So it should not surprise me that watching the mesmerized faces of fifth-grade boys and girls from Farmin-Stidwell Elementary School in Sandpoint last spring would bring tears to my eyes. After all, Maestro Gary Sheldon and an outstanding ensemble of 14 regional classical musicians were playing the powerful first movement of Beethoven's Fifth Symphony as part of a special outreach concert brought to the school by the Festival at Sandpoint. Even teachers and the school principal, Ann Bagby, looked amazed.
Reaching more than 800 fifth-graders in Bonner and Boundary counties, including home-schooled students, the goal of the educational outreach program is to foster an interest in listening to and playing music as students advance into sixth-grade band or choir.
Verne Windham, director of the Spokane Youth Orchestra and classical music host on KPBX Spokane Public Radio, as well as one of the French horn players in the ensemble, provided some context for the music before the orchestra played.
"Beethoven took four notes and turned it into everything important he wanted to say with this music by having every individual in the orchestra say something important," Windham explained to the students, while musicians demonstrated with their instruments. When the oboe player stepped forward and said that she hadn't said everything she wanted to say, Windham invited her to continue playing. She blew a very long clear note, taking everyone's breath away.
With the proper context set, the ensemble performed the entire first movement of Beethoven's monumental composition built around those famous four notes: da-da-da-DA.
The students also learned something about music making from the perspective of soloists. Caitlin McSherry of Sandpoint played a portion of Beethoven's violin concerto. She is concertmaster with the Outreach Orchestra as well as with the Spokane Youth Orchestra and a superb violinist who attended the FAS Outreach Program in Sandpoint as a home-schooled student several years ago.
Of all the instruments in the orchestra, the Farmin-Stidwell fifth-graders especially seemed to enjoy the woodwinds, featuring Rhonda Bradetich on her solid-gold flute and smaller wooden piccolo, along with 16-year-old Jim Sandberg, a home-schooled student from the Spokane area and a very talented clarinetist and composer.

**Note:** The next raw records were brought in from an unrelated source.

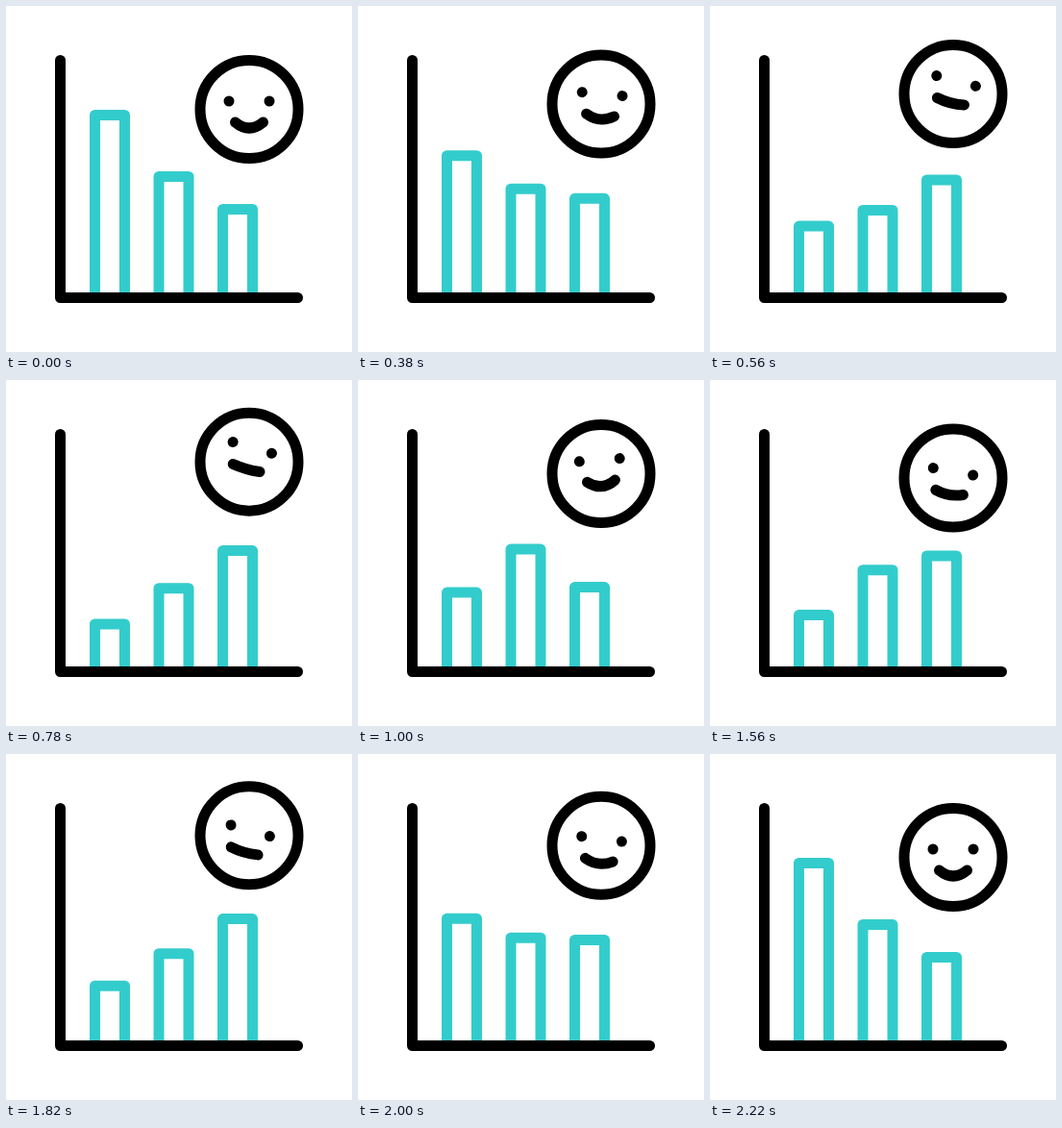
An HTML page with a canvas for the animation above (2400 ms loop, 360x360 px).

```html
<!DOCTYPE html>
<html lang="en">
<head>
<meta charset="utf-8">
<title>Bar chart with a face</title>
<style>
  html, body { margin: 0; width: 100%; height: 100%; overflow: hidden; background: #fff; }
  canvas { display: block; width: 360px; height: 360px; }
</style>
</head>
<body>
<canvas id="stage"></canvas>
<script>
const LOOP = 2400;
const INK = '#000', TEAL = '#33cccc', LINE = 11;
const BEATS = [200, 705, 1210, 1715, 2220];
const HOPS = [200, 760, 1335, 1800, 2220];

const canvas = document.getElementById('stage');
const ctx = canvas.getContext('2d');
const scale = window.devicePixelRatio || 1;
canvas.width = canvas.height = 360 * scale;

// Outer left edge and the height of the top edge at each beat
const bars = [
  { x: 87, tops: [108, 252, 194, 252, 108] },
  { x: 153.5, tops: [172, 215.5, 144, 206, 172] },
  { x: 220, tops: [206, 168, 235, 161, 206] }
];

const face = {
  y: [107.5, 85, 118, 84.7, 107.5],
  lookX: [0, 3.8, -5, 1.4, 0],
  lookY: [-8.5, -14.8, -14, -4.7, -8.5],
  tilt: [0, 18.5, -18, 18.2, 0],
  smile: [6, 0.5, 8.5, 0.8, 6]
};

// Smooth easing from key to key
function at(t, values, times = BEATS) {
  const last = times.length - 1;
  if (t <= times[0]) return values[0];
  if (t >= times[last]) return values[last];
  let i = 0;
  while (t >= times[i + 1]) i++;
  const u = (t - times[i]) / (times[i + 1] - times[i]);
  return values[i] + (values[i + 1] - values[i]) * u * u * (3 - 2 * u);
}

function stroke(color, path) {
  ctx.strokeStyle = color;
  ctx.beginPath();
  path();
  ctx.stroke();
}

function dot(x, y, r) {
  ctx.beginPath();
  ctx.arc(x, y, r, 0, Math.PI * 2);
  ctx.fill();
}

function drawBar(bar, t) {
  const top = at(t, bar.tops) + LINE / 2;
  stroke(TEAL, () => ctx.rect(bar.x + LINE / 2, top, 31, 303.5 - top));
}

function drawAxes() {
  stroke(INK, () => {
    ctx.moveTo(56.5, 56.5);
    ctx.lineTo(56.5, 303.5);
    ctx.lineTo(303.5, 303.5);
  });
}

function drawFace(t) {
  const smile = at(t, face.smile);
  ctx.save();
  ctx.translate(253, at(t, face.y, HOPS));
  stroke(INK, () => ctx.arc(0, 0, 51, 0, Math.PI * 2));

  ctx.translate(at(t, face.lookX), at(t, face.lookY));
  ctx.rotate(at(t, face.tilt) * Math.PI / 180);
  ctx.fillStyle = INK;
  dot(-21, 0, 5.5);
  dot(21, 0, 5.5);
  stroke(INK, () => {
    ctx.moveTo(-14.5, 22);
    ctx.quadraticCurveTo(0, 22 + smile * 2, 14.5, 22);
  });
  ctx.restore();
}

function draw(t) {
  ctx.setTransform(scale, 0, 0, scale, 0, 0);
  ctx.fillStyle = '#fff';
  ctx.fillRect(0, 0, 360, 360);
  ctx.lineWidth = LINE;
  ctx.lineCap = ctx.lineJoin = 'round';
  bars.forEach(bar => drawBar(bar, t));
  drawAxes();
  drawFace(t);
}

const start = performance.now();
function tick() {
  draw((performance.now() - start) % LOOP);
  requestAnimationFrame(tick);
}
tick();
</script>
</body>
</html>
```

Sandberg also introduced the students to the concept of variations on a musical theme with several of his own orchestrations. Using Beethoven's "God Save the King," he involved every member of the ensemble. Students recognized it as America's version of the music, "My Country 'Tis of Thee"; but they likely never heard it played quite the way young Sandberg orchestrated it. He garnered huge smiles and enthusiastic applause when soloing with his lively clarinet while the string musicians plucked their instruments pizzicato behind him.
Sheldon also entertained several intelligent questions from the children about music-making and conducting, and could have answered several more had there been more time, but the class period was nearly over. So he concluded the concert by inviting six boys and girls to join the orchestra team on a variety of percussion instruments. They followed the conductor's lead perfectly playing the rhythm and beat while the orchestra played Beethoven's "Turkish March."
Tammy Belzer-Gunter, music teacher at Farmin-Stidwell, was elated. "Most of these kids only hear classical music through radio, TV or CD, and for them to be engaged in a live performance is so awesome," she said.
The Festival at Sandpoint hopes the students will share that awe with their parents and other family members, so that listening to classical music becomes a family affair. To encourage them, the Festival board members presented a voucher to each child redeemable for three free tickets and additional reduced-fare tickets to the Festival's August 14 Grand Finale Concert at Memorial Field along Lake Pend Oreille in Sandpoint. It will feature Sheldon conducting the Spokane Symphony Orchestra and, of course, Beethoven's remarkable Fifth Symphony.
Verne Windham wagers that these 50 minutes with Beethoven planted many musical seeds that will surely grow. "We have a multi-age orchestra -- and that includes kids who were sitting in these various schools eight years ago as fifth-graders who are now brilliant, young musicians in the Spokane Youth Orchestra or in college. So we have the complete continuum -- from listening to the music to making the music to becoming great artists -- all happening in one place."
As for me, coming full circle with the musical experience, it was like being a kid again.